- YOUR INSTRUCTIONS
Using the data below, find how many lines include the word "transform" and report that figure alone.

- MATERIAL PROVIDED
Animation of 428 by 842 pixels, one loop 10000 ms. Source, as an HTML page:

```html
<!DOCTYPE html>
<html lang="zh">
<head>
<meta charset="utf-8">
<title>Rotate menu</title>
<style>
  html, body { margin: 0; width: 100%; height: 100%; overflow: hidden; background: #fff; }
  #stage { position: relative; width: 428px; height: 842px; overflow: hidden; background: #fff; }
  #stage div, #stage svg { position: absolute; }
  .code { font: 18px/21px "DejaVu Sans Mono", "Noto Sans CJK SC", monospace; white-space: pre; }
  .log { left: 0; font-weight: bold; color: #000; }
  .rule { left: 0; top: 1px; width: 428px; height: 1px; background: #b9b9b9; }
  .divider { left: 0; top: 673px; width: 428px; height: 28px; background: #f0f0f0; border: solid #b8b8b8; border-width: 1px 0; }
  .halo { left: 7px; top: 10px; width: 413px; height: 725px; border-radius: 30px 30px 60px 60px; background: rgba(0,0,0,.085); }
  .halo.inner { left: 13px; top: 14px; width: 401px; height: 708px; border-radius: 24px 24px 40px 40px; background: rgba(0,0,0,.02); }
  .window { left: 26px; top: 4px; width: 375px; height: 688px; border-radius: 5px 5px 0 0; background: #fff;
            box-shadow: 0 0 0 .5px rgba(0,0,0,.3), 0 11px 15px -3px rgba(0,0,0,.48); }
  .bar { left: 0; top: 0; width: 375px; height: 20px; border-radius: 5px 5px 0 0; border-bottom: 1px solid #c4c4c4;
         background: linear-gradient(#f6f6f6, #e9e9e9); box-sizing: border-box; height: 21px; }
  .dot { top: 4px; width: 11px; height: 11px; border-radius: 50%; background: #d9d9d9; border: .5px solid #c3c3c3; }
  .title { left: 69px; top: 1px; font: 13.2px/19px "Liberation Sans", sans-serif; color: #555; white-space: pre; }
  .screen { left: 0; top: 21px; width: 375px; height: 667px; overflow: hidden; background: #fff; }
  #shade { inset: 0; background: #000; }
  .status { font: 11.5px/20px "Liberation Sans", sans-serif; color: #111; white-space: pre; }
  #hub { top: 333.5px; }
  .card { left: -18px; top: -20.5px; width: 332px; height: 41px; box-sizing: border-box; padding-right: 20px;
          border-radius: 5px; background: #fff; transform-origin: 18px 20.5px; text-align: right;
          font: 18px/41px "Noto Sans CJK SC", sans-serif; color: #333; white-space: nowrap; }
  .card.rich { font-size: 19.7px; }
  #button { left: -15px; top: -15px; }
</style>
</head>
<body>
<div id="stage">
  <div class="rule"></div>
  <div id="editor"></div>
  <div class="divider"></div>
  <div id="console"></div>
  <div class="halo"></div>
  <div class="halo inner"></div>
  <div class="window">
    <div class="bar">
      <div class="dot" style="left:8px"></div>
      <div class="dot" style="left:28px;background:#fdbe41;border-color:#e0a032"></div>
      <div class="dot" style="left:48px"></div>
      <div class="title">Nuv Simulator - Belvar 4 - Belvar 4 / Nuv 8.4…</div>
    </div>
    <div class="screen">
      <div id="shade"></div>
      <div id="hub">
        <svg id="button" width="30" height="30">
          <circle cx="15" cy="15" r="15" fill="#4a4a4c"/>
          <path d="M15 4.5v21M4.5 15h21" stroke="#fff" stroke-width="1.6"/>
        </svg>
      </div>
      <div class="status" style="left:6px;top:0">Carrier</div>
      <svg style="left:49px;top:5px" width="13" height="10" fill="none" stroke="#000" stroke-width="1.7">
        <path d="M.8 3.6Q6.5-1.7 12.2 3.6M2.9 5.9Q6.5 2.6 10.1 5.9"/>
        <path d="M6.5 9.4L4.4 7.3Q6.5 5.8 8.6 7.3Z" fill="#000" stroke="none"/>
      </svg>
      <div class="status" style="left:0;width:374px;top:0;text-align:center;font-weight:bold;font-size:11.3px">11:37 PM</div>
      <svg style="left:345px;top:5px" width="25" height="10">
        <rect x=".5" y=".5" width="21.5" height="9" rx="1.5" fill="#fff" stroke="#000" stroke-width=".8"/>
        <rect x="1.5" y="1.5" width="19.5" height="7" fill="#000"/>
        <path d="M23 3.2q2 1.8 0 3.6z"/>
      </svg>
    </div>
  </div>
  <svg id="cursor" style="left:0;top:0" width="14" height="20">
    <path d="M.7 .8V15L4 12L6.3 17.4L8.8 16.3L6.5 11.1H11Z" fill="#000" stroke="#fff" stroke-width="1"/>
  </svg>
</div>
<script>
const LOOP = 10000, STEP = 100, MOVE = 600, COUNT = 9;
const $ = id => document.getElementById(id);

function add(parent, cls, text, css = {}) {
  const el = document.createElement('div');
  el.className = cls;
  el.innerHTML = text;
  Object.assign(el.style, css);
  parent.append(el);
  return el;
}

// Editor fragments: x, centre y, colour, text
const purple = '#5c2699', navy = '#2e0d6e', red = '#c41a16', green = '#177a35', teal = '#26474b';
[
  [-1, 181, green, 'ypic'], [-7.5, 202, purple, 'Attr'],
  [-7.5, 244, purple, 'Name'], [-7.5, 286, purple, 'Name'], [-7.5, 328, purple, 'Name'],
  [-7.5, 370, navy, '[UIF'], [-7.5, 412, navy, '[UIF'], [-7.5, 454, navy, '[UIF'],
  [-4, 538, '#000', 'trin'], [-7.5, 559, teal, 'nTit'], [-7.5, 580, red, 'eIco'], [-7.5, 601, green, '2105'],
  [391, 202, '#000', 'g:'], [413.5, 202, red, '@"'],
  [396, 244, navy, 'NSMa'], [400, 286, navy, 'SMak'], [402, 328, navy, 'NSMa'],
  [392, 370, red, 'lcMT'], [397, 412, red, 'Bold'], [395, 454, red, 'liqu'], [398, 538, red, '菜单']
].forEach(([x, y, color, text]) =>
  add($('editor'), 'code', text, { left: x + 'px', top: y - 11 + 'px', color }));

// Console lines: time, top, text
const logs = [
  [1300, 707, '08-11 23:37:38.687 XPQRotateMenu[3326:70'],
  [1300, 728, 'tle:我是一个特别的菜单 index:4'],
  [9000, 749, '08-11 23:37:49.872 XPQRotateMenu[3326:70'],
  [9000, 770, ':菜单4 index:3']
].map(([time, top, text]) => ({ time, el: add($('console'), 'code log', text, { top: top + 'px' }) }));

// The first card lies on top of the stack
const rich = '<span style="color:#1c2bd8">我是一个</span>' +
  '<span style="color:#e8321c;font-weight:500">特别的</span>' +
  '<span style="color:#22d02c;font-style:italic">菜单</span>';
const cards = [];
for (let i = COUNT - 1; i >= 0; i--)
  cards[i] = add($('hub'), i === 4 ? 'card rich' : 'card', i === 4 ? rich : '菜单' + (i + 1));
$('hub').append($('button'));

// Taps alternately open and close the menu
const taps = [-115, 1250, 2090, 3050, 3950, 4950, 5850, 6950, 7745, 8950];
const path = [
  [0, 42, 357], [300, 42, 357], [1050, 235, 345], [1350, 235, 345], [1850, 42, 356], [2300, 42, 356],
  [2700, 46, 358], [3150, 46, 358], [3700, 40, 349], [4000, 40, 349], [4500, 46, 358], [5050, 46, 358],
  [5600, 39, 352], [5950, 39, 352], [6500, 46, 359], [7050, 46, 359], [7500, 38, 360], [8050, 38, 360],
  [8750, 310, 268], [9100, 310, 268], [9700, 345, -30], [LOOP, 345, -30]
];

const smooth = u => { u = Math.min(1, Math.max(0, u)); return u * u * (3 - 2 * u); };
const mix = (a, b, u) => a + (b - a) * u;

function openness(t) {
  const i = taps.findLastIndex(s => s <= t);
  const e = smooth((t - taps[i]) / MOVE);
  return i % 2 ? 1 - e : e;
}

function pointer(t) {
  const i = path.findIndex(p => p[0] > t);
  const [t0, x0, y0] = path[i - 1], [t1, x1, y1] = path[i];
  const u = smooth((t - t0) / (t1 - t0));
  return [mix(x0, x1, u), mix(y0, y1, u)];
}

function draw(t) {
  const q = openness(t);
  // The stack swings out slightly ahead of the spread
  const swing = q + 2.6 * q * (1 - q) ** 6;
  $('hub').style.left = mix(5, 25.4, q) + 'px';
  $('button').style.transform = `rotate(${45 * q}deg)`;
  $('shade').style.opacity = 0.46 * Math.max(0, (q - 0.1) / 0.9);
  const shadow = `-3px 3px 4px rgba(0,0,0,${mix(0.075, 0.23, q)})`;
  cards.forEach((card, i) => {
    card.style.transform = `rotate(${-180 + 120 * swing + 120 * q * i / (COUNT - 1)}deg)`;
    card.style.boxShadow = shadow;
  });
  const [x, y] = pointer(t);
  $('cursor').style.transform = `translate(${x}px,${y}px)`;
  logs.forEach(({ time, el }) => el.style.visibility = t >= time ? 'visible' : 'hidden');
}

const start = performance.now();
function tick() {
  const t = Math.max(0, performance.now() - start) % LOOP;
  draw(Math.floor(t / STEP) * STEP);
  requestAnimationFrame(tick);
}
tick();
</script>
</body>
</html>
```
--
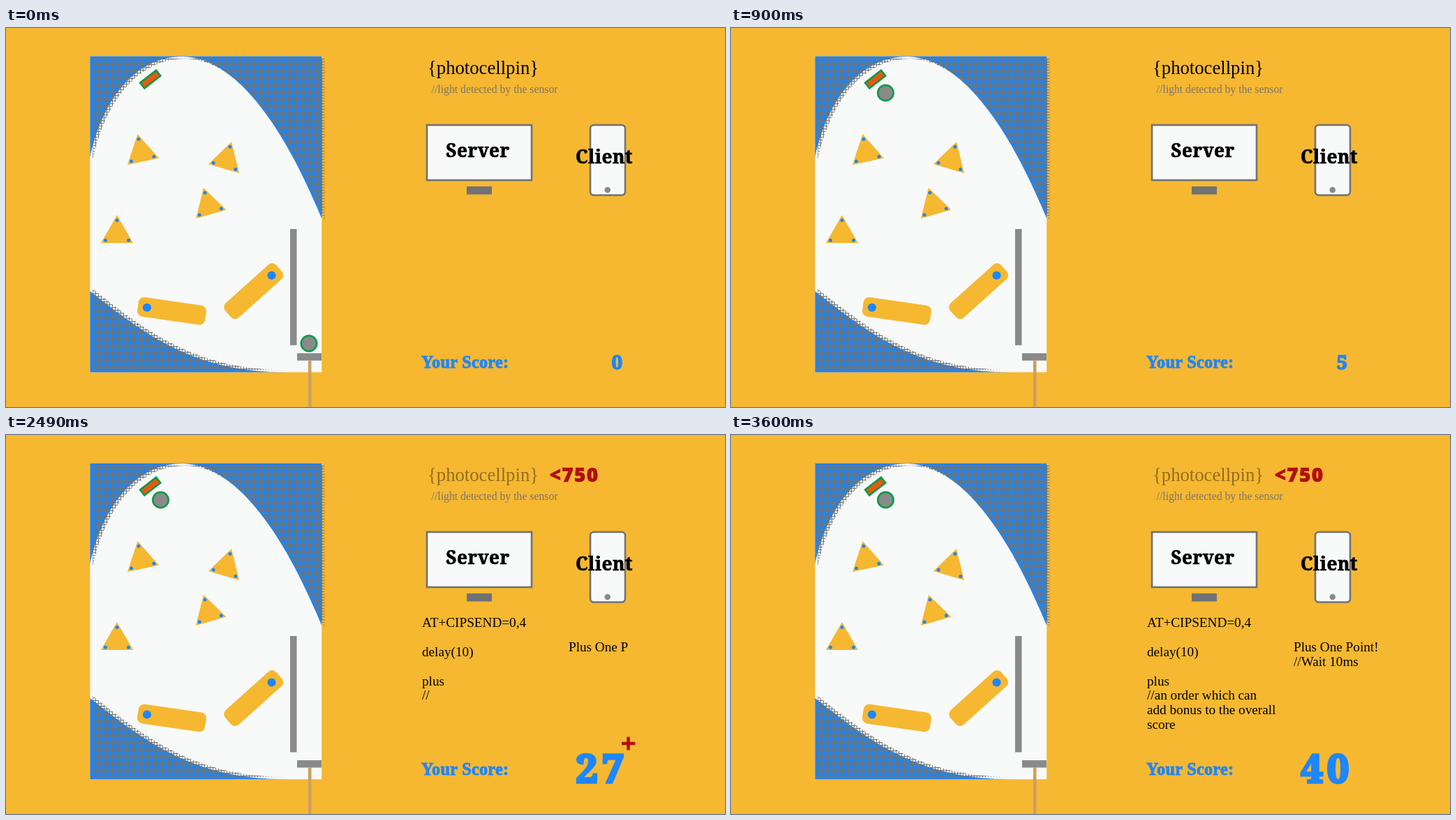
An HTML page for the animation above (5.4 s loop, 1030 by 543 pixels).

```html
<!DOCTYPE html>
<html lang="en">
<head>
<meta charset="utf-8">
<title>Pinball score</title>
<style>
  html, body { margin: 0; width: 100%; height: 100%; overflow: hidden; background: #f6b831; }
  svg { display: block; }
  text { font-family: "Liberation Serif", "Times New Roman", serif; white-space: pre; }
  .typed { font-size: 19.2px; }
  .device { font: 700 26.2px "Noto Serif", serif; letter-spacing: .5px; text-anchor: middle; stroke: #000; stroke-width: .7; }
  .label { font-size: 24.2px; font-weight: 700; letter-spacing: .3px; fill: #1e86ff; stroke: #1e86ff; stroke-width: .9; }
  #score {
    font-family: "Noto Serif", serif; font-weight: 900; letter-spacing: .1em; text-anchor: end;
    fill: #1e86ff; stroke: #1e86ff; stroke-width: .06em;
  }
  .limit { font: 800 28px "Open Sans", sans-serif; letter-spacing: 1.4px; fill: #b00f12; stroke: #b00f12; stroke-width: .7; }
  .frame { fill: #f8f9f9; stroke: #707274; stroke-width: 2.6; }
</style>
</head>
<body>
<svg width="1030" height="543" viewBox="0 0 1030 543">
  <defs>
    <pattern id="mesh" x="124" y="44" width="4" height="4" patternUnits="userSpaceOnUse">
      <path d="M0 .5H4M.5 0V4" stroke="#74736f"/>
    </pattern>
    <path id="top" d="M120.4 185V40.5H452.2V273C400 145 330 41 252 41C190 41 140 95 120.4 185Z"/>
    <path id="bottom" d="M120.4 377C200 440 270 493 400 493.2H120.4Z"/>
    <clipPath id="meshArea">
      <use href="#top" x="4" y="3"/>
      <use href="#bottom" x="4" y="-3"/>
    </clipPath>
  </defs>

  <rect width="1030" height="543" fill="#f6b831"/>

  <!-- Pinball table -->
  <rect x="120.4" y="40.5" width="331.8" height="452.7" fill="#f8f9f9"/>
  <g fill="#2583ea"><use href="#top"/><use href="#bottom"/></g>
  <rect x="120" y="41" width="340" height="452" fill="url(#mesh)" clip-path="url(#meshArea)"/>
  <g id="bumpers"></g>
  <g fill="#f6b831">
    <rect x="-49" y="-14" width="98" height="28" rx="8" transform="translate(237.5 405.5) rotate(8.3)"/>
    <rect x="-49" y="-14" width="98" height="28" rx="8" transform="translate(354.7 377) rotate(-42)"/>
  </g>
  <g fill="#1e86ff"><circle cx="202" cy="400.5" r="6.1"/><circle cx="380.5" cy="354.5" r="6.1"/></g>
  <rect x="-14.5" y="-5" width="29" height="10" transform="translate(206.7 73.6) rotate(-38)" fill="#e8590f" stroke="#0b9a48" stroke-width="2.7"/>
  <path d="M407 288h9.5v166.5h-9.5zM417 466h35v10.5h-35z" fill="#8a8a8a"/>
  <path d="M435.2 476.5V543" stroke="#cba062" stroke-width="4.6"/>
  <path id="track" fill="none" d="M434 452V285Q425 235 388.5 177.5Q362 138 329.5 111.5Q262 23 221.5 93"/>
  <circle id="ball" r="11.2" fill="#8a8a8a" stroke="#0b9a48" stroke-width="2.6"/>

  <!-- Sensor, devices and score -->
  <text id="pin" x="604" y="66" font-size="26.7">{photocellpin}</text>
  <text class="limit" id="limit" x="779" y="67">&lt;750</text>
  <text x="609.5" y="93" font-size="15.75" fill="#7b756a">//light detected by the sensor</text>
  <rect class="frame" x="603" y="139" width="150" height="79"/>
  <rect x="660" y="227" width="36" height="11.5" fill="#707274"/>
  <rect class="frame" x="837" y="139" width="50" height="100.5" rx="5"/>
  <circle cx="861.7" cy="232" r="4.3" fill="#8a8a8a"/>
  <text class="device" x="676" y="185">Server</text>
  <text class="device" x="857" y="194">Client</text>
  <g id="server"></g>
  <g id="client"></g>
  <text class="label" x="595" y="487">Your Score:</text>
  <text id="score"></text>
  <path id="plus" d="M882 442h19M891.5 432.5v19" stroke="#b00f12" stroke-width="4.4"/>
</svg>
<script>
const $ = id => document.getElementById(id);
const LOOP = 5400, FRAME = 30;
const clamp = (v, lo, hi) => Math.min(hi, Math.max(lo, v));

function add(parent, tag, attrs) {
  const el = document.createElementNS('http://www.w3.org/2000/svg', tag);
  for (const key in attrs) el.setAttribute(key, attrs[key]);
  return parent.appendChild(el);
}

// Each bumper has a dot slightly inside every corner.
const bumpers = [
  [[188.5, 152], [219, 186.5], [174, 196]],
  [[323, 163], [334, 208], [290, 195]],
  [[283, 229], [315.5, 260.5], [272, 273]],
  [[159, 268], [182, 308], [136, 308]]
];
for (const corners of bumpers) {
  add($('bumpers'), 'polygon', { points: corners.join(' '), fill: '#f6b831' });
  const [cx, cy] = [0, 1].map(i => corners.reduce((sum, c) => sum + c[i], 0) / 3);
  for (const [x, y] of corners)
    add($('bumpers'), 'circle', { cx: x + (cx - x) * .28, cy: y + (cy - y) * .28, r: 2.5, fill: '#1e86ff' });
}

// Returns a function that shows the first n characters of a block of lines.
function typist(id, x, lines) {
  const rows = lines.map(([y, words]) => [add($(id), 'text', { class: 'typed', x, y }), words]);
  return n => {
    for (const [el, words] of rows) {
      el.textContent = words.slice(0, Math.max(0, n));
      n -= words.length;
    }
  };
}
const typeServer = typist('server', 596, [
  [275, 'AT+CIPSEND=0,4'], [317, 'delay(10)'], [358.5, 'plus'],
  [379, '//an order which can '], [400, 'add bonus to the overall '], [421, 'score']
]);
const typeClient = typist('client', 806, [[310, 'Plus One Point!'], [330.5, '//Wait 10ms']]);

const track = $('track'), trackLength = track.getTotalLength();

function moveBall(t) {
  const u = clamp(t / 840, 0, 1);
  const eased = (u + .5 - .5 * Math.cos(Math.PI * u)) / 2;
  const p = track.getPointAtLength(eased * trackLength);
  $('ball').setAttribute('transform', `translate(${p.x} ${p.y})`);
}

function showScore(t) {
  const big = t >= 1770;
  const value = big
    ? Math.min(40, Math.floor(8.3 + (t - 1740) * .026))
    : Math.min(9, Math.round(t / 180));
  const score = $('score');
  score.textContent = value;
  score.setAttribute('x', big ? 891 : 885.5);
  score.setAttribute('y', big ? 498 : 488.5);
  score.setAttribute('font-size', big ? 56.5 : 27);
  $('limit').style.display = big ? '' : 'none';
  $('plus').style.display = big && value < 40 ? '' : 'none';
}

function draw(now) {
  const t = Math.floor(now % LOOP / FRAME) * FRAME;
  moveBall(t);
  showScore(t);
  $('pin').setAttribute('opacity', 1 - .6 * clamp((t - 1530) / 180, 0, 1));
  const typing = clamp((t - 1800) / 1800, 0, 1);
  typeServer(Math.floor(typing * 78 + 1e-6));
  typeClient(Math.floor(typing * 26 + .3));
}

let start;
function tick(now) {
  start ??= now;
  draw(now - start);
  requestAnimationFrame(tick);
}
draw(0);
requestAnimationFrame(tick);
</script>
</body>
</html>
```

- WRITTEN REPLY
8